(Data extracted from a collection)
****

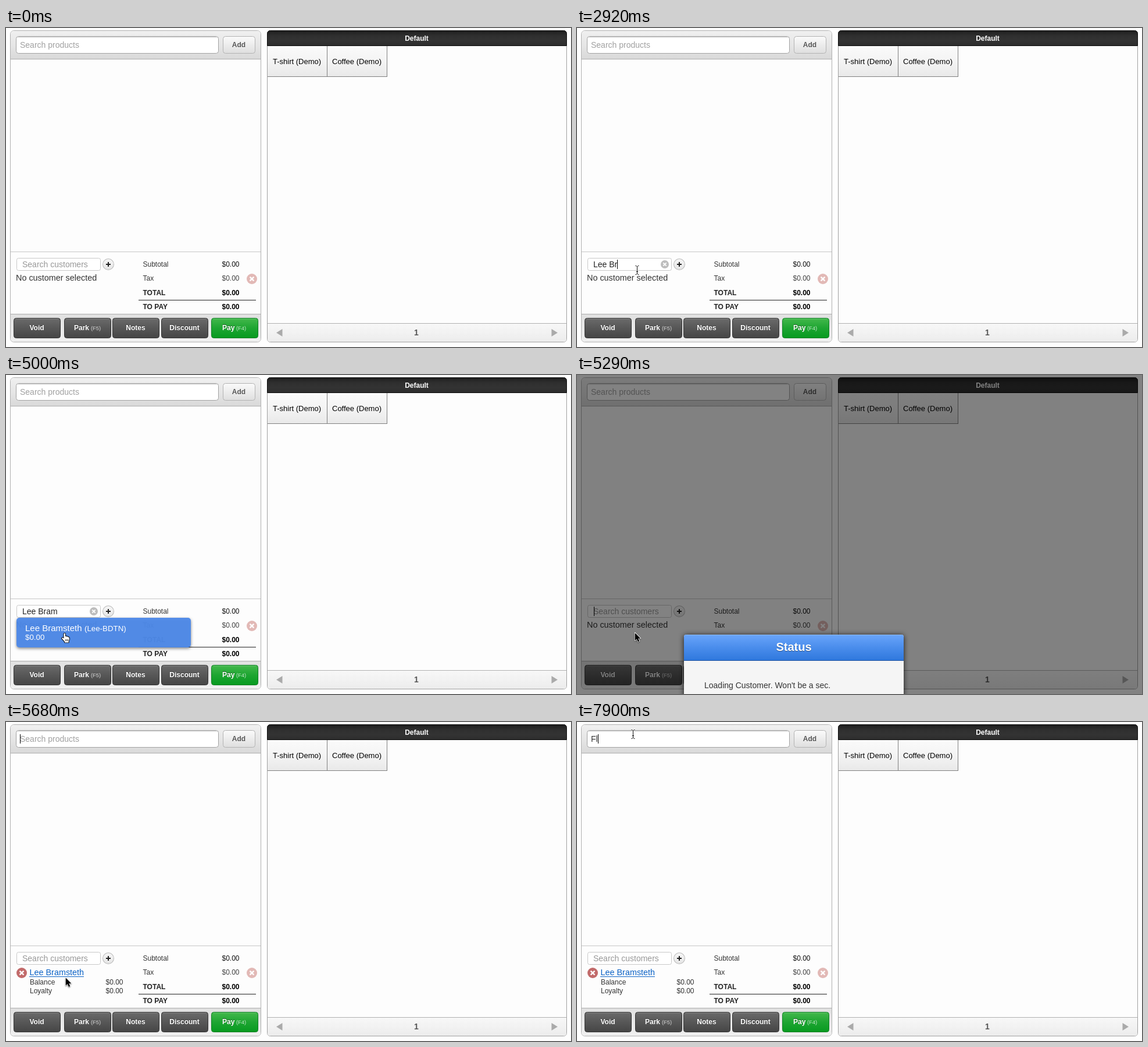
These frames come from a looping animation (972 by 548 pixels, 8000 ms). An HTML page with a canvas:

```html
<!DOCTYPE html>
<html lang="en">
<head>
<meta charset="utf-8">
<title>Register</title>
<style>
html, body { margin: 0; width: 100%; height: 100%; overflow: hidden; background: #fefefe; }
canvas { display: block; }
</style>
</head>
<body>
<canvas id="stage" width="972" height="548"></canvas>
<script>
const ctx = document.getElementById('stage').getContext('2d');
const FONT = '"Liberation Sans", Arial, sans-serif';
const LOOP = 8000;
const NAME = 'Lee Bramsteth';
const CODE = '(Lee-BDTN)';

// Times at which one more letter is in the field
const CUSTOMER_KEYS = [2210, 2390, 2480, 2570, 2750, 2920, 3340, 3580];
const PRODUCT_KEYS = [7790, 7900];
const OPEN = 3640, PICK = 5290, LOADED = 5680;

// Pointer moves: start, end, steps, Bezier points
const MOVES = [
  [170, 170, 1, [[110, 514]]],
  [320, 1010, 13, [[110, 514], [76, 409]]],
  [1550, 1550, 1, [[93.5, 415]]],
  [1610, 1610, 1, [[103.5, 416]]],
  [4420, 4700, 6, [[103.5, 416], [101, 445]]],
  [PICK, PICK, 1, [[99, 442]]],
  [5530, 5530, 1, [[102, 438.5]]],
  [5747, 6480, 12, [[102, 438.5], [260, 340], [180, 140], [121, 1]]],
  [6540, 6710, 4, [[121, 1], [96.5, 21]]]
];

function gradient(y0, y1, ...colors) {
  const g = ctx.createLinearGradient(0, y0, 0, y1);
  colors.forEach((c, i) => g.addColorStop(i / (colors.length - 1), c));
  return g;
}

function rounded(x, y, w, h, r) {
  ctx.beginPath();
  ctx.roundRect(x, y, w, h, r);
}

// Filled box with a one pixel border inside its bounds
function box(x, y, w, h, r, fill, border) {
  rounded(x + 0.5, y + 0.5, w - 1, h - 1, r);
  ctx.fillStyle = fill;
  ctx.fill();
  ctx.strokeStyle = border;
  ctx.lineWidth = 1;
  ctx.stroke();
}

function rect(x, y, w, h, fill) {
  ctx.fillStyle = fill;
  ctx.fillRect(x, y, w, h);
}

function setShadow(color, blur, dy) {
  ctx.shadowColor = color;
  ctx.shadowBlur = blur;
  ctx.shadowOffsetY = dy;
}

function text(str, x, y, size, color, { bold, align = 'left', shadow, dy = 1 } = {}) {
  ctx.save();
  ctx.font = `${bold ? 'bold ' : ''}${size}px ${FONT}`;
  ctx.textAlign = align;
  ctx.fillStyle = color;
  if (shadow) setShadow(shadow, 0, dy);
  ctx.fillText(str, x, y);
  ctx.restore();
}

function textWidth(str, size) {
  ctx.font = `${size}px ${FONT}`;
  return ctx.measureText(str).width;
}

function disc(x, y, r, fill) {
  ctx.beginPath();
  ctx.arc(x, y, r, 0, Math.PI * 2);
  ctx.fillStyle = fill;
  ctx.fill();
}

function crossIcon(x, y, r, fill) {
  disc(x, y, r, fill);
  const d = r * 0.38;
  ctx.beginPath();
  ctx.moveTo(x - d, y - d);
  ctx.lineTo(x + d, y + d);
  ctx.moveTo(x + d, y - d);
  ctx.lineTo(x - d, y + d);
  ctx.strokeStyle = '#fff';
  ctx.lineWidth = r * 0.27;
  ctx.stroke();
}

function triangle(x, y, dx) {
  ctx.beginPath();
  ctx.moveTo(x, y);
  ctx.lineTo(x - dx, y - 6.5);
  ctx.lineTo(x - dx, y + 6.5);
  ctx.fillStyle = '#aaa';
  ctx.fill();
}

function button(x, label, key, green) {
  const fill = green ? gradient(498, 533, '#45b94d', '#1ea532', '#069a1f')
                     : gradient(498, 533, '#6c6c6c', '#575757', '#454545');
  box(x, 498, 81, 35, 4, fill, green ? '#0c8022' : '#343434');
  rect(x + 4, 499, 73, 1, 'rgba(255,255,255,.18)');
  const style = { bold: true, shadow: 'rgba(0,0,0,.5)', dy: -1 };
  if (!key) return text(label, x + 40, 519, 12, '#fff', { ...style, align: 'center' });
  const left = x + (green ? 19 : 17);
  text(label, left, 519, 12, '#fff', style);
  text(key, left + (green ? 24 : 29), 519, 9.4, 'rgba(255,255,255,.75)');
}

function drawRegister() {
  box(7, 4, 432, 536, 6, '#fdfdfd', '#b0b0b0');
  rounded(8, 5, 430, 48, [5, 5, 0, 0]);
  ctx.fillStyle = gradient(5, 53, '#f0f0f0', '#e6e6e6', '#d9d9d9');
  ctx.fill();
  rect(8, 53, 430, 1, '#aeaeae');
  box(17, 14, 349, 30, 4, '#fff', '#a2a2a2');
  rect(19, 15, 345, 1, '#d2d2d2');
  rect(19, 16, 345, 1, '#eeeeee');
  box(373, 14, 56, 30, 4, gradient(14, 44, '#fbfbfb', '#dedede'), '#b3b3b3');
  text('Add', 400.5, 33, 12, '#555', { bold: true, align: 'center', shadow: '#fff' });

  rect(8, 384, 430, 1, '#c6c6c6');
  box(18, 395, 145, 22, 3, '#fff', '#c8c8c8');
  disc(176, 406, 10, '#b9b9b9');
  disc(176, 406, 9, gradient(396, 416, '#f8f8f8', '#e4e4e4'));
  rect(172, 405, 8, 2, '#222');
  rect(175, 402, 2, 8, '#222');

  rounded(8, 491, 430, 48, [0, 0, 5, 5]);
  ctx.fillStyle = gradient(491, 539, '#e0e0e0', '#f0f0f0');
  ctx.fill();
  rect(8, 491, 430, 1, '#adadad');
  button(13, 'Void');
  button(100, 'Park', '(F5)');
  button(183, 'Notes');
  button(267, 'Discount');
  button(353, 'Pay', '(F4)', true);

  const rows = [['Subtotal', 410, '#333', '#111'], ['Tax', 434, '#333', '#444'],
                ['TOTAL', 459, '#222', '#000', true], ['TO PAY', 483, '#222', '#000', true]];
  for (const [label, y, color, dark, bold] of rows) {
    text(label, 235.5, y, 12, color, { bold });
    text('$0.00', 401.5, y, 12, dark, { bold, align: 'right' });
  }
  rect(228, 467, 202, 1, '#222');
  crossIcon(423, 431, 9, '#e2b9b6');
}

function drawCatalog() {
  box(449, 4, 516, 536, 5, '#fdfdfd', '#a0a0a0');
  box(449, 4, 516, 27, [5, 5, 0, 0], gradient(4, 31, '#1c1c1c', '#2f2f2f', '#333', '#2c2c2c'), '#0c0c0c');
  text('Default', 706.5, 22, 12, '#fff', { bold: true, align: 'center' });
  [['T-shirt (Demo)', 450], ['Coffee (Demo)', 553]].forEach(([label, x]) => {
    rect(x, 31, 102, 52, gradient(31, 83, '#fafafa', '#f4f4f4', '#e9e9e9'));
    rect(x + 102, 31, 1, 53, '#808080');
    rect(x, 83, 102, 1, '#808080');
    text(label, x + 50.5, 62, 13, '#000', { align: 'center' });
  });
  rounded(450, 507, 514, 32, [0, 0, 4, 4]);
  ctx.fillStyle = gradient(507, 539, '#f8f8f8', '#ececec');
  ctx.fill();
  rect(450, 507, 514, 1, '#b0b0b0');
  triangle(465, 523.5, -10.5);
  triangle(949, 523.5, 10.5);
  text('1', 706, 528, 14, '#555', { bold: true, align: 'center' });
}

const typed = (keys, str, t) => str.slice(0, keys.filter(k => t >= k).length);

function drawFields(t) {
  const product = typed(PRODUCT_KEYS, 'Fl', t);
  text(product || 'Search products', 24, 34, 14, product ? '#333' : '#a0a0a0');
  if (t >= LOADED && !(t >= 7190 && t < 7670)) {
    rect(Math.round(24 + textWidth(product, 14)), 21, 1, 16, '#000');
  }

  const customer = t < PICK ? typed(CUSTOMER_KEYS, NAME, t) : '';
  text(customer || 'Search customers', 28, 411, 14, customer ? '#222' : '#979797');
  if (customer) crossIcon(151, 406, 7, '#bdbdbd');
  const caret = (t >= 1310 && t < 1850) || (t >= 2210 && t < 5000) || (t >= PICK && t < LOADED);
  if (caret) rect(Math.max(29, Math.round(28 + textWidth(customer, 14))), 398, 1, 16, '#000');
}

function drawCustomer(t) {
  if (t < LOADED) return text('No customer selected', 17, 434, 14.4, '#333');
  crossIcon(27, 431, 9, '#c26b6b');
  text(NAME, 40.5, 435, 14.4, '#0a62c6');
  rect(40, 437, Math.round(textWidth(NAME, 14.4)), 1, '#0a62c6');
  [['Balance', 451], ['Loyalty', 466]].forEach(([label, y]) => {
    text(label, 41, y, 12, '#333');
    text('$0.00', 201.5, y, 12, '#333', { align: 'right' });
  });
}

function drawSuggestion(hover) {
  ctx.save();
  setShadow('rgba(0,0,0,.5)', 5, 2);
  rounded(18, 417, 300, 51, 5);
  ctx.fillStyle = hover ? 'rgba(79,139,234,.95)' : 'rgba(255,255,255,.95)';
  ctx.fill();
  ctx.restore();
  const color = hover ? '#fff' : '#333';
  text(NAME, 33, 440, 15, color);
  text(CODE, 135, 440, 13.3, color);
  text('$0.00', 33, 455, 13.3, color);
}

function drawStatus() {
  rect(0, 0, 972, 548, 'rgba(0,0,0,.49)');
  ctx.save();
  setShadow('rgba(0,0,0,.8)', 10, 1);
  rounded(184, 446, 378, 140, 4);
  ctx.fillStyle = '#f5f5f5';
  ctx.fill();
  ctx.restore();
  rounded(184, 446, 378, 44, [4, 4, 0, 0]);
  ctx.fillStyle = gradient(446, 490, '#6aa5fa', '#4a8dec', '#2f78dd');
  ctx.fill();
  rect(188, 446, 370, 1, '#8bbafc');
  rect(184, 490, 378, 1, '#1d519f');
  text('Status', 373, 474, 20, '#fff', { bold: true, align: 'center', shadow: 'rgba(0,0,0,.4)' });
  text("Loading Customer. Won't be a sec.", 219, 538, 14, '#333');
}

function bezier(points, u) {
  while (points.length > 1) {
    points = points.slice(1).map((p, i) => p.map((v, j) => points[i][j] + (v - points[i][j]) * u));
  }
  return points[0];
}

function pointerAt(t) {
  const move = MOVES.filter(m => t >= m[0]).pop();
  if (!move) return null;
  const [start, end, steps, points] = move;
  const done = steps > 1 ? Math.floor((t - start) / (end - start) * (steps - 1) + 1e-6) + 1 : 1;
  const u = Math.min(1, done / steps);
  return bezier(points, u * u * (3 - 2 * u));
}

function pointerKind([x, y], t) {
  const over = (l, tp, r, b) => x >= l && x < r && y >= tp && y < b;
  if (t >= PICK && t < LOADED) return arrow;
  if (t >= OPEN && t < PICK && over(18, 417, 318, 468)) return hand;
  if (over(17, 14, 366, 44) || over(18, 395, 163, 417)) return beam;
  if (t < LOADED && over(18, 421, 157, 438)) return beam;
  if (t >= LOADED && over(40, 423, 134, 438)) return hand;
  if (over(13, 498, 433, 533)) return hand;
  return arrow;
}

function outline(path, fill, stroke, width) {
  ctx.lineJoin = 'round';
  ctx.lineWidth = width;
  ctx.strokeStyle = stroke;
  ctx.stroke(path);
  if (fill) {
    ctx.fillStyle = fill;
    ctx.fill(path);
  }
}

const ARROW = new Path2D('M.8 1V14L3.8 11.2 6 16.2 8.2 15.2 6 10.4H10.2Z');
const HAND = new Path2D('M4.5 9.5V2Q4.5.6 5.7.6 7 .6 7 2V6Q8.3 5.2 9.4 6.4 10.8 5.8 11.8 7.2 13.6 6.8 13.9 8.8V11Q13.6 13 12.7 14V16.4H6V15Q3.5 12.5 1 9.6 1.2 8 2.6 8.2Z');
const FINGERS = new Path2D('M7.6 11V14M9.6 11V14M11.6 11V14');
const BEAM = new Path2D('M-3-7.5H-1.5L0-6 1.5-7.5H3M0-6V6M-3 7.5H-1.5L0 6 1.5 7.5H3M-1.5 2.5H1.5');

function arrow(x, y) {
  ctx.translate(x, y);
  ctx.save();
  setShadow('rgba(0,0,0,.4)', 2, 1);
  outline(ARROW, '#000', '#fff', 1.8);
  ctx.restore();
}

function hand(x, y) {
  ctx.translate(x - 6, y - 2);
  outline(HAND, '#fff', '#000', 1.8);
  outline(FINGERS, null, '#000', 0.8);
}

function beam(x, y) {
  ctx.translate(x, y);
  outline(BEAM, null, 'rgba(255,255,255,.8)', 2.4);
  outline(BEAM, null, '#111', 1);
}

function draw(t) {
  const pointer = pointerAt(t);
  rect(0, 0, 972, 548, '#fefefe');
  drawRegister();
  drawCatalog();
  drawFields(t);
  drawCustomer(t);
  if (t >= OPEN && t < PICK) drawSuggestion(pointerKind(pointer, t) === hand);
  if (t >= PICK && t < LOADED) drawStatus();
  if (pointer) {
    ctx.save();
    pointerKind(pointer, t)(...pointer);
    ctx.restore();
  }
}

const start = performance.now();
function tick() {
  draw((performance.now() - start) % LOOP);
  requestAnimationFrame(tick);
}
tick();
</script>
</body>
</html>
```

****

Reading through the records above, report each line in which the string "true" is found.

__Written reply__.
  const style = { bold: true, shadow: 'rgba(0,0,0,.5)', dy: -1 };
  text('Add', 400.5, 33, 12, '#555', { bold: true, align: 'center', shadow: '#fff' });
  button(353, 'Pay', '(F4)', true);
                ['TOTAL', 459, '#222', '#000', true], ['TO PAY', 483, '#222', '#000', true]];
  text('Default', 706.5, 22, 12, '#fff', { bold: true, align: 'center' });
  text('1', 706, 528, 14, '#555', { bold: true, align: 'center' });
  text('Status', 373, 474, 20, '#fff', { bold: true, align: 'center', shadow: 'rgba(0,0,0,.4)' });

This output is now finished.